**Problem details**. Report how many lines below include the string "mesh". Please keep the reply to that number.

+++ Provided information +++

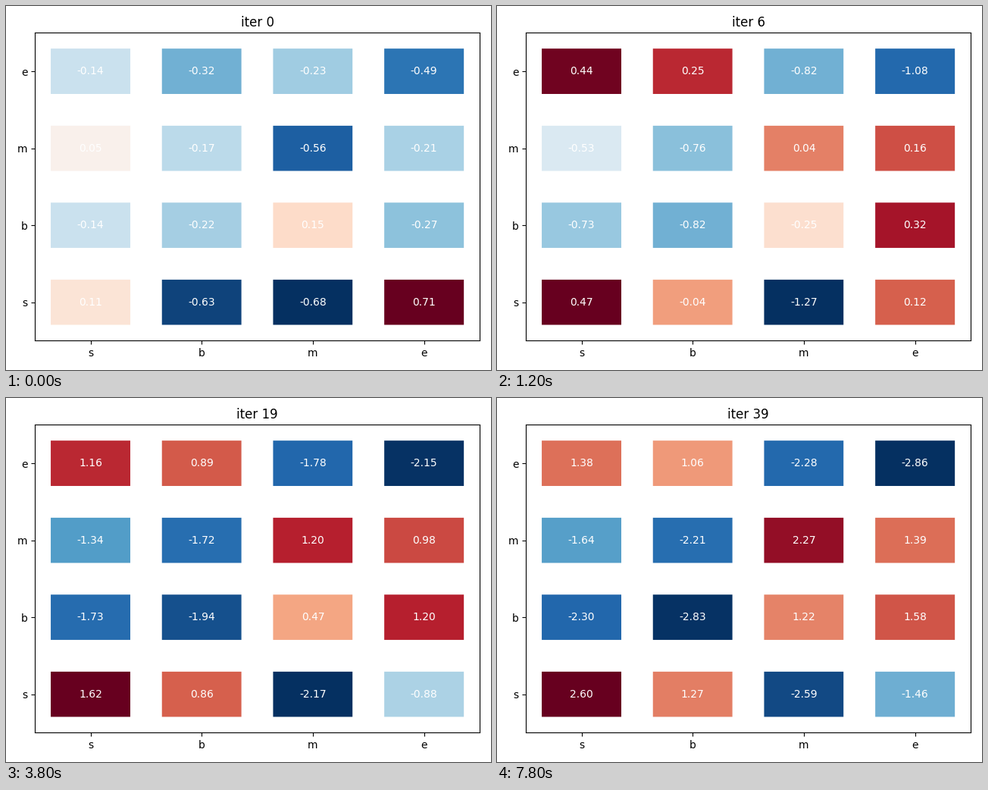
Write a matplotlib script that moves like this. It is 640 px wide and 480 px high and loops after 8 s.

```python
import numpy as np
import matplotlib.pyplot as plt
from matplotlib.animation import FuncAnimation

FRAMES, INTERVAL = 40, 200
LAST = FRAMES - 1
TAGS = "sbme"
STEP = 0.1       # change of every weight per iteration at the start
BEND = 2.5       # how sharply the steady climb levels off

# Start weights and their total change; rows and columns in the order of TAGS.
START = np.array([[0.11, -0.63, -0.68, 0.71],
                  [-0.14, -0.22, 0.15, -0.27],
                  [0.05, -0.17, -0.56, -0.21],
                  [-0.14, -0.32, -0.23, -0.49]])
CHANGE = np.array([[2.50, 1.90, -1.91, -2.17],
                   [-2.16, -2.61, 1.125, 1.85],
                   [-1.69, -2.04, 2.83, 1.61],
                   [1.52, 1.38, -2.05, -2.37]])

# Depth of the early dip of the weights that learn late.
DIP = np.zeros((4, 4))
for pair, depth in (("bm", 1.2), ("ss", 0.3), ("me", 0.27)):
    DIP[TAGS.index(pair[0]), TAGS.index(pair[1])] = depth


def weights_at(i):
    """Constant steps that level off at the total change, minus the dip."""
    ratio = STEP * LAST / np.abs(CHANGE)
    slowdown = 1 + (ratio ** BEND - 1) * (i / LAST) ** BEND
    travel = np.sign(CHANGE) * STEP * i / slowdown ** (1 / BEND)
    bump = (i / 10 * np.exp(1 - i / 10)) ** 2
    return START + travel - DIP * bump


fig, ax = plt.subplots(figsize=(6.4, 4.8), dpi=100)
mesh = ax.pcolor(START, cmap="RdBu_r", edgecolors="white", linewidths=30)
labels = [ax.text(x + 0.5, y + 0.5, "", color="white", ha="center", va="center")
          for y in range(4) for x in range(4)]
ticks = np.arange(4) + 0.5
ax.set_xticks(ticks, list(TAGS))
ax.set_yticks(ticks, list(TAGS))
title = ax.set_title("iter 0")
fig.tight_layout()
fig.subplots_adjust(top=1 - 35.33 / 480)


def update(i):
    w = weights_at(i)
    mesh.set_array(w)
    mesh.set_clim(w.min(), w.max())
    for label, value in zip(labels, w.flat):
        label.set_text(f"{value:.2f}")
    title.set_text(f"iter {i}")
    return [mesh, title, *labels]


anim = FuncAnimation(fig, update, frames=FRAMES, interval=INTERVAL, repeat=True)
plt.show()
```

+++

**Exercise output**. 4